Many students coming to grips with Kant's philosophy are understandably daunted not only by the complexity and sheer difficulty of the man's writings, but almost equally by the amount of secondary literature available. A great deal of this seems to be - and not only on first reading - just about as difficult as the work it is meant to make more accessible. Any writer deliberately setting out to provide an authentically introductory text thus faces a double problem: how to provide an exegesis which would capture some of the spirit of the original, without gross and misleading over-simplification; and secondly, how to anchor the argument in the best and most imaginative secondary literature, yet avoid the whole project appearing so fragmented as to make the average book of chess openings seem positively austere. Until fairly recently, matters were made even more difficul t, in that commentaries on Kant were very often of a whole work, say, The Critique of Pure Reason, with the result that students would have to struggle through a very great deal of material indeed in order to feel any confidence at all that they had begun to understand the original writings. Recently, things have changed somewhat.
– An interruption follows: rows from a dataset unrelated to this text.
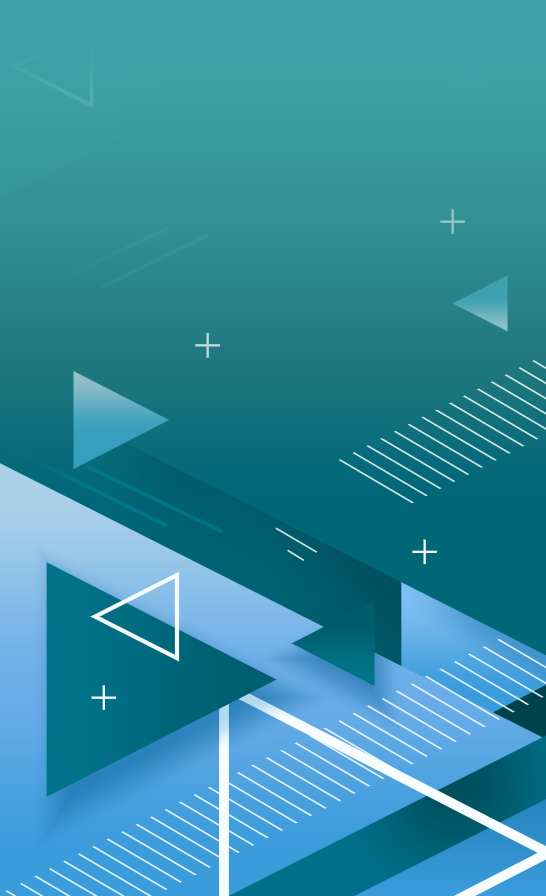
A Shadertoy shader for this background:

```glsl
#define CANVAS_HEIGHT 7.68
#define SLOPE 0.505
#define TEAL vec3(0.0, 0.405, 0.475)
#define DARK_TEAL vec3(0.0, 0.31, 0.36)
#define MIST vec3(0.25, 0.635, 0.66)
#define BLUE vec3(0.23, 0.61, 0.86)
#define PALE_BLUE vec3(0.67, 0.82, 0.91)
#define WHITE vec3(0.97, 0.99, 1.0)
#define HATCH_RUN vec2(0.63, -0.37)
#define HATCH_WIDTH 0.007

float pixelSize;

// Coverage of a signed distance, smoothed over one pixel
float cover(float d) {
    return clamp(0.5 - d / pixelSize, 0.0, 1.0);
}

void paint(inout vec3 col, vec3 ink, float alpha) {
    col = mix(col, ink, clamp(alpha, 0.0, 1.0));
}

// Distance above a sloped line through a point
float aboveLine(vec2 p, vec2 a, float slope) {
    return (p.y - a.y - slope * (p.x - a.x)) / sqrt(1.0 + slope * slope);
}

// Triangle with an upright base; a negative width points it left
float wedge(vec2 p, vec2 base, vec2 size) {
    float w = abs(size.x);
    vec2 q = vec2((p.x - base.x) * sign(size.x), abs(p.y - base.y));
    return max(-q.x, dot(q - vec2(w, 0.0), normalize(vec2(size.y, w))));
}

float segment(vec2 p, vec2 a, vec2 b, float halfWidth) {
    vec2 ab = b - a;
    float t = clamp(dot(p - a, ab) / dot(ab, ab), 0.0, 1.0);
    return length(p - a - t * ab) - halfWidth;
}

float plusSign(vec2 p, vec2 centre) {
    vec2 q = abs(p - centre);
    return cover(max(max(q.x, q.y) - 0.105, min(q.x, q.y) - 0.01));
}

// Parallel strokes, repeated along a step in a skewed basis
float hatch(vec2 p, vec2 start, vec2 stride, float count) {
    vec2 q = p - start;
    float area = stride.x * HATCH_RUN.y - stride.y * HATCH_RUN.x;
    float across = (q.x * HATCH_RUN.y - q.y * HATCH_RUN.x) / area;
    float along = (stride.x * q.y - stride.y * q.x) / area;
    float index = clamp(round(across), 0.0, count - 1.0);
    float runLength = length(HATCH_RUN);
    float side = abs(across - index) * abs(area) / runLength - HATCH_WIDTH;
    return cover(max(side, (abs(along - 0.5) - 0.5) * runLength));
}

vec3 backdrop(vec2 p) {
    vec3 col = mix(TEAL, vec3(0.12, 0.465, 0.49), smoothstep(3.3, 4.7, p.y));
    col = mix(col, vec3(0.2, 0.565, 0.58), smoothstep(4.3, 6.0, p.y));
    col = mix(col, MIST, smoothstep(5.5, 7.5, p.y));
    // Faint planes, streaks and outline in the mist
    float plane = aboveLine(p, vec2(0.0, 5.98), SLOPE);
    paint(col, MIST, 0.18 * cover(-plane) * smoothstep(1.8, 0.2, p.x));
    float corner = max(aboveLine(p, vec2(4.68, 6.71), -SLOPE), -aboveLine(p, vec2(3.6, 6.65), SLOPE));
    paint(col, MIST, 0.25 * cover(corner) * smoothstep(3.6, 4.6, p.x));
    float streaks = min(segment(p, vec2(0.5, 5.28), vec2(1.43, 5.72), 0.015),
                        segment(p, vec2(0.88, 5.22), vec2(1.77, 5.66), 0.015));
    paint(col, vec3(0.2, 0.62, 0.64), 0.45 * cover(streaks) * smoothstep(0.4, 1.4, p.x));
    float ghost = abs(wedge(p, vec2(0.8, 7.11), vec2(-0.7, 0.36)) + 0.015) - 0.015;
    paint(col, vec3(0.45, 0.74, 0.76), 0.4 * cover(ghost) * smoothstep(7.3, 6.8, p.y));
    return col;
}

void mainImage(out vec4 fragColor, in vec2 fragCoord) {
    pixelSize = CANVAS_HEIGHT / iResolution.y;
    vec2 p = fragCoord * pixelSize;
    vec3 col = backdrop(p);

    // Shaded underside of the ribbon
    float ribbon = aboveLine(p, vec2(3.44, 2.69), -SLOPE);
    float shade = 0.5 * exp(min(ribbon, 0.0) * 1.5) + 0.5 * smoothstep(2.2, 3.44, p.x);
    paint(col, DARK_TEAL, cover(ribbon) * shade * smoothstep(0.8, 1.5, p.x));
    float streaks = min(segment(p, vec2(0.1, 3.83), vec2(1.42, 3.18), 0.016),
                        segment(p, vec2(0.75, 3.68), vec2(1.89, 3.13), 0.016));
    paint(col, vec3(0.0, 0.49, 0.57), 0.7 * cover(streaks) * smoothstep(0.0, 0.9, p.x));

    // Right panel and the dark fold beneath it
    float fold = aboveLine(p, vec2(4.68, 1.81), 0.52);
    float panel = max(ribbon, 3.44 - p.x);
    vec3 panelColour = mix(BLUE, vec3(0.5, 0.75, 0.95), smoothstep(1.7, 2.6, p.y));
    panelColour = mix(panelColour, vec3(0.2, 0.52, 0.75), 0.6 * smoothstep(-0.3, 0.0, ribbon) * smoothstep(3.4, 4.2, p.x));
    paint(col, panelColour, cover(panel));
    paint(col, vec3(0.0, 0.26, 0.3), cover(max(fold, panel)));

    // Lower band, lower blue corner and large pale sheet
    float sheet = wedge(p, vec2(-1.0, 1.36), vec2(5.65, 2.855));
    vec3 band = mix(vec3(0.0, 0.44, 0.54), DARK_TEAL, smoothstep(1.1, 0.0, length(p - vec2(3.9, 0.95))));
    paint(col, band, cover(aboveLine(p, vec2(4.65, 1.36), SLOPE)));
    paint(col, mix(BLUE, vec3(0.12, 0.5, 0.72), p.y), cover(aboveLine(p, vec2(4.68, 0.83), SLOPE)));
    vec3 sheetColour = mix(BLUE, vec3(0.42, 0.68, 0.91), smoothstep(0.3, 1.9, p.y));
    sheetColour = mix(sheetColour, PALE_BLUE, smoothstep(1.7, 3.6, p.y));
    paint(col, sheetColour, cover(sheet));

    // Soft shadows on the sheet
    float bigShadow = wedge(p, vec2(0.5, 1.7), vec2(1.97, 1.005));
    float smallShadow = wedge(p, vec2(3.25, 2.03), vec2(-0.71, 0.365));
    paint(col, vec3(0.08, 0.43, 0.66), 0.65 * cover(sheet) * smoothstep(0.22, -0.15, bigShadow));
    paint(col, vec3(0.1, 0.42, 0.65), 0.6 * cover(sheet) * smoothstep(0.2, -0.12, smallShadow));

    // Hatching and short strokes
    paint(col, WHITE, 0.9 * hatch(p, vec2(4.27, 2.2), vec2(-0.124, -0.0634), 40.0));
    paint(col, WHITE, 0.85 * hatch(p, vec2(2.91, 3.74), vec2(0.1185, 0.0607), 15.0));
    float dashes = min(segment(p, vec2(2.37, 3.15), vec2(2.71, 2.95), HATCH_WIDTH),
                       segment(p, vec2(2.47, 2.96), vec2(2.6, 2.88), HATCH_WIDTH));
    paint(col, WHITE, 0.85 * cover(dashes));

    // Thick white frame
    float frame = abs(wedge(p, vec2(1.92, 0.37), vec2(2.78, 1.43))) - 0.042;
    vec3 frameColour = mix(WHITE, vec3(0.7, 0.85, 0.95), smoothstep(0.15, -0.1, bigShadow));
    paint(col, frameColour, cover(frame));

    // Solid triangles
    vec3 bigColour = mix(vec3(0.0, 0.45, 0.54), vec3(0.0, 0.37, 0.44), smoothstep(0.4, 2.2, p.x));
    paint(col, bigColour, cover(wedge(p, vec2(0.4, 1.855), vec2(1.97, 1.005))));
    vec3 smallColour = mix(vec3(0.0, 0.45, 0.53), vec3(0.0, 0.36, 0.41), smoothstep(1.9, 2.4, p.y));
    paint(col, smallColour, cover(wedge(p, vec2(3.21, 2.165), vec2(-0.71, 0.365))));
    vec3 leftColour = mix(vec3(0.22, 0.62, 0.74), vec3(0.58, 0.75, 0.78), smoothstep(3.95, 4.5, p.y));
    paint(col, leftColour, cover(wedge(p, vec2(0.63, 4.08), vec2(0.82, 0.42))));
    vec3 rightColour = mix(vec3(0.57, 0.76, 0.79), vec3(0.24, 0.63, 0.69), smoothstep(4.84, 5.15, p.y));
    paint(col, rightColour, cover(wedge(p, vec2(4.35, 5.08), vec2(-0.47, 0.24))));

    // White outline and plus signs
    float outline = abs(wedge(p, vec2(1.535, 2.395), vec2(-0.76, 0.385)) + 0.018) - 0.018;
    paint(col, WHITE, cover(outline));
    paint(col, WHITE, 0.5 * plusSign(p, vec2(3.88, 5.78)));
    paint(col, WHITE, 0.75 * plusSign(p, vec2(1.78, 4.72)));
    paint(col, WHITE, plusSign(p, vec2(3.64, 2.95)) + plusSign(p, vec2(0.89, 1.7)));
    fragColor = vec4(col, 1.0);
}
```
There are now excellent commentaries on "Kant's Analytic", "Kant's Analogies" etc. . We have also seen, (at least as reflected in book titles), a resurgence of interest in what is perhaps the most controversial and far-reaching Kantian claim, viz.
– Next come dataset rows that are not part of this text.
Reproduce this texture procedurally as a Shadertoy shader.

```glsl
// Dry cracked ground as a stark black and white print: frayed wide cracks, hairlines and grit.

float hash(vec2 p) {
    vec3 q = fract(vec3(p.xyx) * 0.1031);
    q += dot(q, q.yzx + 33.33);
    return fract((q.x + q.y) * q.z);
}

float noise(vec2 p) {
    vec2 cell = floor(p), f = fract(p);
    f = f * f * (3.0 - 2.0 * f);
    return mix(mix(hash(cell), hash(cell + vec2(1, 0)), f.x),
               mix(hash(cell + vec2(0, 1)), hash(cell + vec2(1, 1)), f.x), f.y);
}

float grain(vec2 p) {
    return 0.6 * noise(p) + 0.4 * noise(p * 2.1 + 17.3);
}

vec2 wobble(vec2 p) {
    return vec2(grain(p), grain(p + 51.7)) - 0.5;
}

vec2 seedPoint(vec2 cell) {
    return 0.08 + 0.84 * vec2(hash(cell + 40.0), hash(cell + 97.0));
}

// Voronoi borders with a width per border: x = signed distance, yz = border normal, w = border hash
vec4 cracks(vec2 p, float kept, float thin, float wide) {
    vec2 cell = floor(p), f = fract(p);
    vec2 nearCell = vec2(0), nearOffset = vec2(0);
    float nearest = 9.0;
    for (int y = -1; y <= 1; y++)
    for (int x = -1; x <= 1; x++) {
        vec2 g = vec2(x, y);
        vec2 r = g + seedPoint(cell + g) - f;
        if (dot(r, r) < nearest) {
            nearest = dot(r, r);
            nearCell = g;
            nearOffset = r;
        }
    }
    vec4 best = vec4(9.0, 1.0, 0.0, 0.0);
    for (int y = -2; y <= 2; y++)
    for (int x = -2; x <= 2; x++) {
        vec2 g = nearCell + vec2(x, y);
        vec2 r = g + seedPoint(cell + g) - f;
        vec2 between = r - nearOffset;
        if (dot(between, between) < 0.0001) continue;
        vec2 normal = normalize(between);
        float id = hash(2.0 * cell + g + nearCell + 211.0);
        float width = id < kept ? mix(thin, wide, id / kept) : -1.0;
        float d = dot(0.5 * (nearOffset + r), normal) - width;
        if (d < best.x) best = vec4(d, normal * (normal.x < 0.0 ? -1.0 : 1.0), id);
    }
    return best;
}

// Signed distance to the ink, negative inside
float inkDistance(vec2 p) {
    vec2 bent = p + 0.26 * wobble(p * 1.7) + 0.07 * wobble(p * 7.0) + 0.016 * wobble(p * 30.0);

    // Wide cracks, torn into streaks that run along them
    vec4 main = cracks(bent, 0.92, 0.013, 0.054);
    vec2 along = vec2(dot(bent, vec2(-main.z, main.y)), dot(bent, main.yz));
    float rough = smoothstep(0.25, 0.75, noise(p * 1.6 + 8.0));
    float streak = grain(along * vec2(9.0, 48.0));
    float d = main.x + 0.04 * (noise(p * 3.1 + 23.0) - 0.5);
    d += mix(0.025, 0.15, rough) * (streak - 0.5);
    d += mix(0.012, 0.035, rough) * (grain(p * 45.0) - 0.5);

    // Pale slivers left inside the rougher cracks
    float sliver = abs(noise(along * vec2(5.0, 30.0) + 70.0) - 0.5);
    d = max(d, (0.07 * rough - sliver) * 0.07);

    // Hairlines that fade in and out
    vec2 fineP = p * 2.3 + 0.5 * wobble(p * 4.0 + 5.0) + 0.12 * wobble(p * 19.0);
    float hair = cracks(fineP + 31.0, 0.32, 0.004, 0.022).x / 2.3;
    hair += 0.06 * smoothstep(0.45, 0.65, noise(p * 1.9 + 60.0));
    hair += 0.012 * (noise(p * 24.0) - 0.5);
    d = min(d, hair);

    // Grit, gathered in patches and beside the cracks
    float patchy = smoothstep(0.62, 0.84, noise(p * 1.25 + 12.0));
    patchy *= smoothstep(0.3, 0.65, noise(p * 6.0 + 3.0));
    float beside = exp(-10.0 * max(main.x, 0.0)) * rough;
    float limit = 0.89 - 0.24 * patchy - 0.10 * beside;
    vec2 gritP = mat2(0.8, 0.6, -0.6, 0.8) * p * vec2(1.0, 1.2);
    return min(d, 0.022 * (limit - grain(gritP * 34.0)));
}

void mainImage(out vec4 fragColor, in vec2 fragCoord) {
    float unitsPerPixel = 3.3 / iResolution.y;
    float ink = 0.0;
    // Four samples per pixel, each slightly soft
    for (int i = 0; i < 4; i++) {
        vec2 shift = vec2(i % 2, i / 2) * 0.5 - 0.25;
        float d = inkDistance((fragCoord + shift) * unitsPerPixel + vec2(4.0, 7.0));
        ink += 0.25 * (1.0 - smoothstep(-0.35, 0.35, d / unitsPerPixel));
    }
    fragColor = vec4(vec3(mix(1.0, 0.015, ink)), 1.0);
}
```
Table of ContentsOne Prologue: Newton and Leibniz.- 1.1. Newton on Space, Time and Metaphysics.- 1.2. Leibniz: The Ideal and the Real.- Two Kant’s Theory of Space and Time.- 2.1. Introduction.- 2.2. Concepts and Definitions.- 2.3. Kant’s Anti-logicist programme.- 2.4. Transcendental Aesthetic.- 2.5. Construction and Schematism.- 2.6. Spaces and Geometries.- 2.7. Incongruent Counterparts & the Intuitive Nature of Space.- 2.8. Infinity: Reason and Experience.- 2.9. Transcendental Idealism.- Three Acts, Intuitions and Constructions.- 3.1. Introduction.- 3.2. Concepts, Intuitions and the Schematism.- 3.3. Kant’s Constructivism.- 3.4. Incongruity and Constructions.- 3.5. Indirect Proof.- Notes.- Notes on Further Reading.